■ WORK ITEM: All lines in the data that hold the word "INTERVAL" need copying.

■ STUDY MATERIAL:

-- -- --

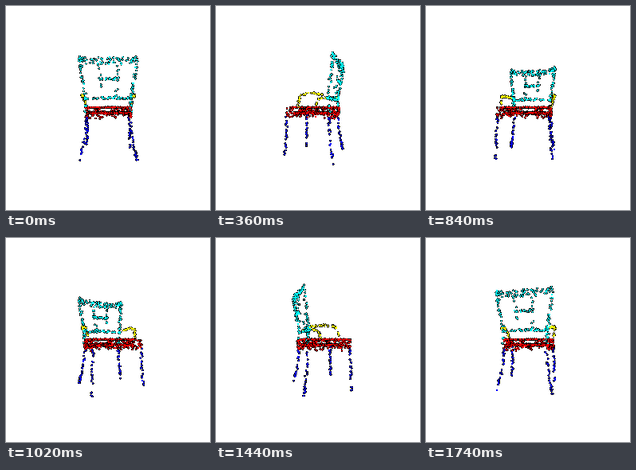
A matplotlib script that plays this animation: 256 by 256 pixels, repeating every 1800 ms.

```python
import numpy as np
import matplotlib.pyplot as plt
from matplotlib.animation import FuncAnimation

SIZE = 256
FRAMES = 30
INTERVAL = 60
EYE = 195.0  # camera distance, in pixels at unit scale

CYAN, YELLOW, RED, BLUE = (0, 1, 1), (1, 1, 0), (1, 0, 0), (0, 0, 1)

rng = np.random.default_rng(7)
points, colors = [], []


def add(color, xyz, jitter=0.6):
    """Store points given as side, back and height columns."""
    xyz = np.column_stack(xyz)
    points.append(xyz + rng.uniform(-jitter, jitter, xyz.shape))
    colors.append(np.tile(color, (len(xyz), 1)))


def path(color, knots, n, jitter=1.5):
    """Scatter points along a polyline."""
    knots = np.array(knots, float)
    steps = np.linalg.norm(np.diff(knots, axis=0), axis=1)
    dist = np.concatenate([[0], np.cumsum(steps)])
    t = rng.uniform(0, dist[-1], n)
    add(color, [np.interp(t, dist, k) for k in knots.T], jitter)


def seat_width(back):
    return np.interp(back, [-29, 22], [30, 25])


def seat_layer(n, height, inset, jitter):
    back = rng.uniform(-29 + inset, 22 - inset, n)
    side = rng.uniform(-1, 1, n) * (seat_width(back) - inset)
    add(RED, (side, back, np.full(n, height)), jitter)


def build_seat():
    seat_layer(200, 1.2, 0, 0.4)
    seat_layer(220, -5.5, 4, 0.9)
    for sign in (-1, 1):
        back = rng.uniform(-29, 22, 42)
        add(RED, (sign * seat_width(back), back, rng.uniform(-11, 1, 42)), 1)
    for back in (-29, 22):
        side = rng.uniform(-1, 1, 42) * seat_width(back)
        add(RED, (side, np.full(42, back), rng.uniform(-11, 1, 42)), 1)


def build_back():
    u = rng.uniform(-1, 1, 80)
    bow = 1 - u ** 2
    drop = 7 * rng.random(80) ** 1.3
    add(CYAN, (31.5 * u, 25.5 + 4 * bow, 56.5 - 2.5 * bow - drop), 0.9)
    u = rng.uniform(-1, 1, 22)
    add(CYAN, (11 * u, 27 - u ** 2, np.full(22, 32)), 1.3)
    u = rng.uniform(-1, 1, 46)
    add(CYAN, (26 * u, 15 + 4 * u ** 2, np.full(46, 12)), 1.4)
    for s in (-1, 1):
        path(CYAN, [(25 * s, 21, -8), (26 * s, 20, 12),
                    (29 * s, 23, 36), (31.5 * s, 25.5, 56)], 40)
        path(CYAN, [(9 * s, 18, 12), (9.5 * s, 26, 32), (10 * s, 28, 50)], 8)


def build_arms():
    for s in (-1, 1):
        path(YELLOW, [(28 * s, 19, 14), (32 * s, 5, 16), (32.5 * s, -7, 15),
                      (32 * s, -11, 12), (29 * s, -14, 2)], 36, 1.1)


def build_legs():
    for s in (-1, 1):
        path(BLUE, [(29.5 * s, -28, -9), (31 * s, -29, -57)], 25, 1.2)
        path(BLUE, [(24 * s, 20, -9), (26 * s, 21, -30),
                    (31.5 * s, 26, -57)], 28, 1.2)


build_seat()
build_back()
build_arms()
build_legs()
points = np.vstack(points)
colors = np.vstack(colors)

# Each dot is a bright core with a black rim, sampled at pixel centres.
CORE, RIM, LIFT = 0.85, 1.45, 8
DX, DY = (g.ravel() for g in np.meshgrid([-1, 0, 1, 2], [-1, 0, 1, 2]))


def render(frame):
    a = 2 * np.pi * frame / FRAMES
    side, back, height = points.T
    x = side * np.cos(a) + back * np.sin(a)
    near = back * np.cos(a) - side * np.sin(a)
    scale = EYE / (EYE - near)
    cx = (128 + x * scale)[:, None]
    cy = (128 - height * scale)[:, None]
    px = np.floor(cx).astype(int) + DX
    py = np.floor(cy).astype(int) + DY

    dist = np.hypot(px - cx, py - cy)
    core = dist < CORE
    depth = near[:, None] + LIFT * core
    rgb = colors[:, None, :] * core[..., None]

    inside = dist < RIM
    order = np.argsort(depth[inside])
    img = np.ones((SIZE, SIZE, 3))
    img[py[inside][order], px[inside][order]] = rgb[inside][order]
    return img


fig = plt.figure(figsize=(2.56, 2.56), dpi=100, facecolor="white")
ax = fig.add_axes([0, 0, 1, 1])
ax.axis("off")
view = ax.imshow(render(0), interpolation="nearest", aspect="auto")


def update(frame):
    view.set_data(render(frame))
    return (view,)


anim = FuncAnimation(fig, update, frames=FRAMES, interval=INTERVAL,
                     repeat=True, repeat_delay=0)
plt.show()
```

-- -- --

■ RESPONSE TO THE TASK:
INTERVAL = 60
anim = FuncAnimation(fig, update, frames=FRAMES, interval=INTERVAL,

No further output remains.